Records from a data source

·····

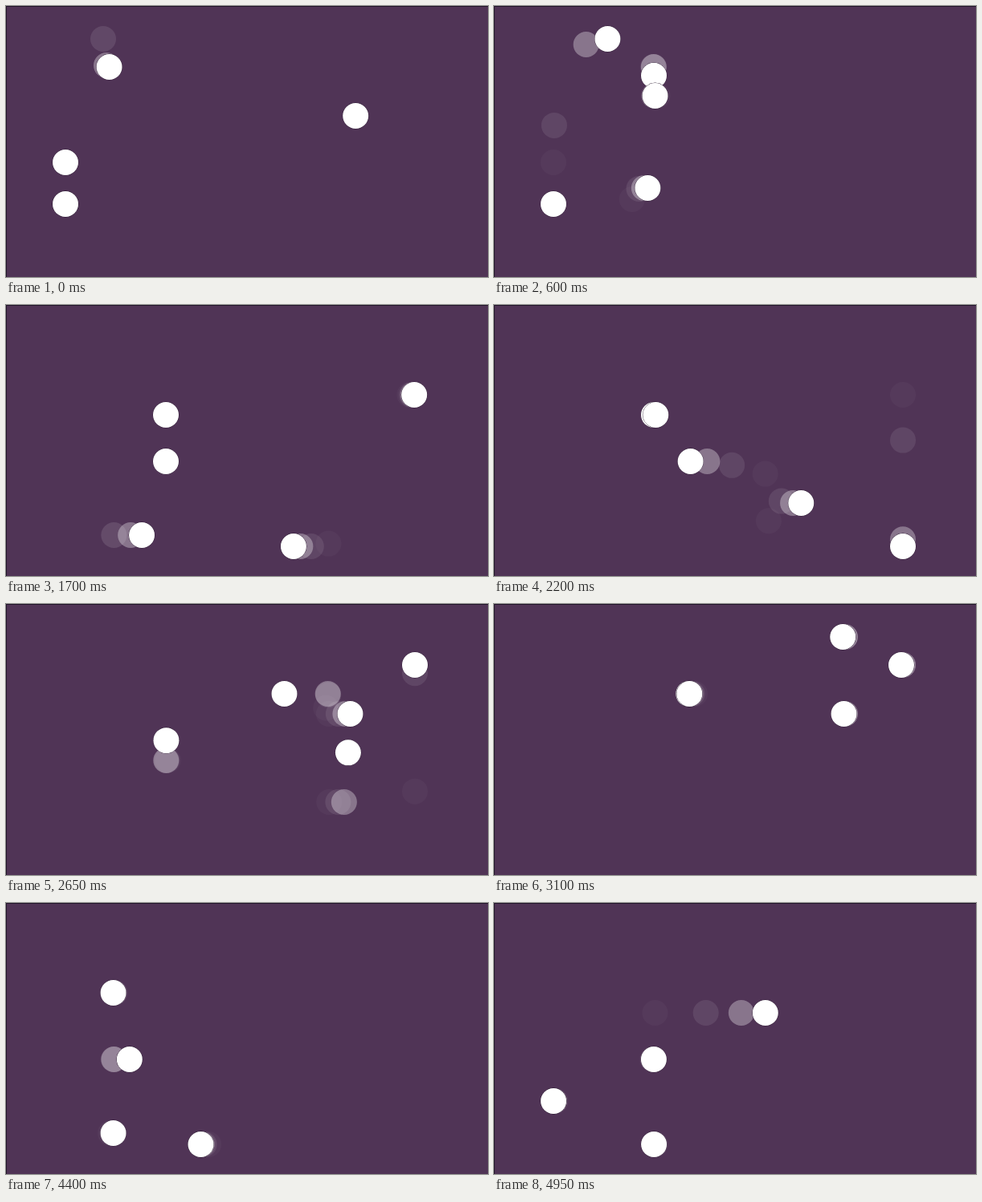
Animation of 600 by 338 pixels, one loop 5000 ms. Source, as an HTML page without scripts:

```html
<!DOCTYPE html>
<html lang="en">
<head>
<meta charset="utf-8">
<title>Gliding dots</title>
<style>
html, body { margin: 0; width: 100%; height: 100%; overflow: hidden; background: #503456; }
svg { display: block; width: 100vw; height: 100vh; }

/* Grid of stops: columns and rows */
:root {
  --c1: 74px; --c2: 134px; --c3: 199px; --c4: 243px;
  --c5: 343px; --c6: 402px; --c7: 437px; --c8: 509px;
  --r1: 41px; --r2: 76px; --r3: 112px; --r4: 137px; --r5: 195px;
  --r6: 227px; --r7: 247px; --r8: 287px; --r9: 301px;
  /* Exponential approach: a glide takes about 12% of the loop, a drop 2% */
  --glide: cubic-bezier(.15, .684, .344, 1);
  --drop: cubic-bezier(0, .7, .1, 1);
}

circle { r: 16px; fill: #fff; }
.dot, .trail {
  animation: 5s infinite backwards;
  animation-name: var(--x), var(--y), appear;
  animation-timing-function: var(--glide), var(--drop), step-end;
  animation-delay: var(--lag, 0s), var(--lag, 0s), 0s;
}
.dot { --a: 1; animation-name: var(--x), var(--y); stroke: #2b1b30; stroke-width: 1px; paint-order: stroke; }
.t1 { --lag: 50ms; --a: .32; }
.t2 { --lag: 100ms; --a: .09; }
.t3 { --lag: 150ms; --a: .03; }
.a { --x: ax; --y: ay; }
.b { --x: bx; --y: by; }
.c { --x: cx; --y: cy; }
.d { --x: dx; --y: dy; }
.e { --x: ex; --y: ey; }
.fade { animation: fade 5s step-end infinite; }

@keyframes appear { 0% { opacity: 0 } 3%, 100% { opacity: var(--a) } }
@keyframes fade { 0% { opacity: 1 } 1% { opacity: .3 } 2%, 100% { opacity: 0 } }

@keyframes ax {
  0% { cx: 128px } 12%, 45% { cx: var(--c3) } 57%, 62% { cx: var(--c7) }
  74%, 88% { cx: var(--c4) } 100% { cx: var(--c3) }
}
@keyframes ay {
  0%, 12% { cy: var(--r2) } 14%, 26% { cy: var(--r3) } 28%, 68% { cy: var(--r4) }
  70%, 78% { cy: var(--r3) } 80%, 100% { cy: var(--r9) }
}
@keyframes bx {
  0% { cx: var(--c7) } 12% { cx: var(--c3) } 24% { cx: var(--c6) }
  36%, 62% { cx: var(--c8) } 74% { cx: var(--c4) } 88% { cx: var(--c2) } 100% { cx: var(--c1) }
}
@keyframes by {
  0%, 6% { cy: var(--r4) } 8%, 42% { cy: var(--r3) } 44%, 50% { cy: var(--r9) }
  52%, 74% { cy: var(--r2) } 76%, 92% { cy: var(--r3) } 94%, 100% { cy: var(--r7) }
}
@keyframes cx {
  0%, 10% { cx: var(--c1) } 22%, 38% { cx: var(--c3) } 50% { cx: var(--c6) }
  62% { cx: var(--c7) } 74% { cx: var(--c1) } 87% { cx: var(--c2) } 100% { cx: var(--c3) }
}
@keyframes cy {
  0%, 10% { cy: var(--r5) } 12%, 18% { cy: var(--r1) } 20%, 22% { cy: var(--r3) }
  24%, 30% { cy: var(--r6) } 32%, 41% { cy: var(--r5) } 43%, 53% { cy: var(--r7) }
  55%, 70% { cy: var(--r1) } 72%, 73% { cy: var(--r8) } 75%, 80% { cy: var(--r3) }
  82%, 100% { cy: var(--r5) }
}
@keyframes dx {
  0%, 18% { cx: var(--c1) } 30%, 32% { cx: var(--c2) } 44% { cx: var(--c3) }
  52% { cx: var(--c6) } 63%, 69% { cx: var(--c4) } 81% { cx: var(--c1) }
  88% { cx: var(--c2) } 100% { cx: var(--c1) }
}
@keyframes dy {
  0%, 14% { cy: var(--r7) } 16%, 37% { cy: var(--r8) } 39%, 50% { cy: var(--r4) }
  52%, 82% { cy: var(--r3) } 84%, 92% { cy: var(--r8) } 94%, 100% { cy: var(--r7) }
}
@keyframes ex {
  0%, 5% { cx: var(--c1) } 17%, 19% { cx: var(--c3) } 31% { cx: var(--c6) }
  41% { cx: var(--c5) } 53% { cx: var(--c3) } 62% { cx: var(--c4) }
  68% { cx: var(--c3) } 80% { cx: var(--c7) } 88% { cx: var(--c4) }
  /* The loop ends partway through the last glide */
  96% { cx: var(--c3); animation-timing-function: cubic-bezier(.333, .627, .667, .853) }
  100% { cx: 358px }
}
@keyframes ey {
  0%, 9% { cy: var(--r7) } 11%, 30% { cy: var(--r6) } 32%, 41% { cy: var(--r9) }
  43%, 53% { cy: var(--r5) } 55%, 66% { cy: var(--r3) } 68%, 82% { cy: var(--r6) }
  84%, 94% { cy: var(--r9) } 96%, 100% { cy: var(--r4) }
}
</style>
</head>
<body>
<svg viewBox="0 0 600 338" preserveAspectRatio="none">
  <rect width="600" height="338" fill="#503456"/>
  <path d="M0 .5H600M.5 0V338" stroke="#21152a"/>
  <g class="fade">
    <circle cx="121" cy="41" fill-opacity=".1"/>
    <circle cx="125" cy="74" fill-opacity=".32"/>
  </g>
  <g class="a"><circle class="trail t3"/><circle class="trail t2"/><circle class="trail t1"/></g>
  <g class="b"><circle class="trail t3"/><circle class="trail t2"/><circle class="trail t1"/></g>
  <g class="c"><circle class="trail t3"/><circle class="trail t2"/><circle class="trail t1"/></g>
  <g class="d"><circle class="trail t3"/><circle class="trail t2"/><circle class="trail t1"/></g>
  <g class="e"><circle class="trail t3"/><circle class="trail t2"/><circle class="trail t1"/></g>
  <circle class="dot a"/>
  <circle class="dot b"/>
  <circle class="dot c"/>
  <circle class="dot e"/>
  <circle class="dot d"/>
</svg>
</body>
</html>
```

·····

* **How to complete this task**
Please retype the data exactly as it appears, but without any of its pictures.

* **Exercise output**
Animation of 600 by 338 pixels, one loop 5000 ms. Source, as an HTML page without scripts:

```html
<!DOCTYPE html>
<html lang="en">
<head>
<meta charset="utf-8">
<title>Gliding dots</title>
<style>
html, body { margin: 0; width: 100%; height: 100%; overflow: hidden; background: #503456; }
svg { display: block; width: 100vw; height: 100vh; }

/* Grid of stops: columns and rows */
:root {
  --c1: 74px; --c2: 134px; --c3: 199px; --c4: 243px;
  --c5: 343px; --c6: 402px; --c7: 437px; --c8: 509px;
  --r1: 41px; --r2: 76px; --r3: 112px; --r4: 137px; --r5: 195px;
  --r6: 227px; --r7: 247px; --r8: 287px; --r9: 301px;
  /* Exponential approach: a glide takes about 12% of the loop, a drop 2% */
  --glide: cubic-bezier(.15, .684, .344, 1);
  --drop: cubic-bezier(0, .7, .1, 1);
}

circle { r: 16px; fill: #fff; }
.dot, .trail {
  animation: 5s infinite backwards;
  animation-name: var(--x), var(--y), appear;
  animation-timing-function: var(--glide), var(--drop), step-end;
  animation-delay: var(--lag, 0s), var(--lag, 0s), 0s;
}
.dot { --a: 1; animation-name: var(--x), var(--y); stroke: #2b1b30; stroke-width: 1px; paint-order: stroke; }
.t1 { --lag: 50ms; --a: .32; }
.t2 { --lag: 100ms; --a: .09; }
.t3 { --lag: 150ms; --a: .03; }
.a { --x: ax; --y: ay; }
.b { --x: bx; --y: by; }
.c { --x: cx; --y: cy; }
.d { --x: dx; --y: dy; }
.e { --x: ex; --y: ey; }
.fade { animation: fade 5s step-end infinite; }

@keyframes appear { 0% { opacity: 0 } 3%, 100% { opacity: var(--a) } }
@keyframes fade { 0% { opacity: 1 } 1% { opacity: .3 } 2%, 100% { opacity: 0 } }

@keyframes ax {
  0% { cx: 128px } 12%, 45% { cx: var(--c3) } 57%, 62% { cx: var(--c7) }
  74%, 88% { cx: var(--c4) } 100% { cx: var(--c3) }
}
@keyframes ay {
  0%, 12% { cy: var(--r2) } 14%, 26% { cy: var(--r3) } 28%, 68% { cy: var(--r4) }
  70%, 78% { cy: var(--r3) } 80%, 100% { cy: var(--r9) }
}
@keyframes bx {
  0% { cx: var(--c7) } 12% { cx: var(--c3) } 24% { cx: var(--c6) }
  36%, 62% { cx: var(--c8) } 74% { cx: var(--c4) } 88% { cx: var(--c2) } 100% { cx: var(--c1) }
}
@keyframes by {
  0%, 6% { cy: var(--r4) } 8%, 42% { cy: var(--r3) } 44%, 50% { cy: var(--r9) }
  52%, 74% { cy: var(--r2) } 76%, 92% { cy: var(--r3) } 94%, 100% { cy: var(--r7) }
}
@keyframes cx {
  0%, 10% { cx: var(--c1) } 22%, 38% { cx: var(--c3) } 50% { cx: var(--c6) }
  62% { cx: var(--c7) } 74% { cx: var(--c1) } 87% { cx: var(--c2) } 100% { cx: var(--c3) }
}
@keyframes cy {
  0%, 10% { cy: var(--r5) } 12%, 18% { cy: var(--r1) } 20%, 22% { cy: var(--r3) }
  24%, 30% { cy: var(--r6) } 32%, 41% { cy: var(--r5) } 43%, 53% { cy: var(--r7) }
  55%, 70% { cy: var(--r1) } 72%, 73% { cy: var(--r8) } 75%, 80% { cy: var(--r3) }
  82%, 100% { cy: var(--r5) }
}
@keyframes dx {
  0%, 18% { cx: var(--c1) } 30%, 32% { cx: var(--c2) } 44% { cx: var(--c3) }
  52% { cx: var(--c6) } 63%, 69% { cx: var(--c4) } 81% { cx: var(--c1) }
  88% { cx: var(--c2) } 100% { cx: var(--c1) }
}
@keyframes dy {
  0%, 14% { cy: var(--r7) } 16%, 37% { cy: var(--r8) } 39%, 50% { cy: var(--r4) }
  52%, 82% { cy: var(--r3) } 84%, 92% { cy: var(--r8) } 94%, 100% { cy: var(--r7) }
}
@keyframes ex {
  0%, 5% { cx: var(--c1) } 17%, 19% { cx: var(--c3) } 31% { cx: var(--c6) }
  41% { cx: var(--c5) } 53% { cx: var(--c3) } 62% { cx: var(--c4) }
  68% { cx: var(--c3) } 80% { cx: var(--c7) } 88% { cx: var(--c4) }
  /* The loop ends partway through the last glide */
  96% { cx: var(--c3); animation-timing-function: cubic-bezier(.333, .627, .667, .853) }
  100% { cx: 358px }
}
@keyframes ey {
  0%, 9% { cy: var(--r7) } 11%, 30% { cy: var(--r6) } 32%, 41% { cy: var(--r9) }
  43%, 53% { cy: var(--r5) } 55%, 66% { cy: var(--r3) } 68%, 82% { cy: var(--r6) }
  84%, 94% { cy: var(--r9) } 96%, 100% { cy: var(--r4) }
}
</style>
</head>
<body>
<svg viewBox="0 0 600 338" preserveAspectRatio="none">
  <rect width="600" height="338" fill="#503456"/>
  <path d="M0 .5H600M.5 0V338" stroke="#21152a"/>
  <g class="fade">
    <circle cx="121" cy="41" fill-opacity=".1"/>
    <circle cx="125" cy="74" fill-opacity=".32"/>
  </g>
  <g class="a"><circle class="trail t3"/><circle class="trail t2"/><circle class="trail t1"/></g>
  <g class="b"><circle class="trail t3"/><circle class="trail t2"/><circle class="trail t1"/></g>
  <g class="c"><circle class="trail t3"/><circle class="trail t2"/><circle class="trail t1"/></g>
  <g class="d"><circle class="trail t3"/><circle class="trail t2"/><circle class="trail t1"/></g>
  <g class="e"><circle class="trail t3"/><circle class="trail t2"/><circle class="trail t1"/></g>
  <circle class="dot a"/>
  <circle class="dot b"/>
  <circle class="dot c"/>
  <circle class="dot e"/>
  <circle class="dot d"/>
</svg>
</body>
</html>
```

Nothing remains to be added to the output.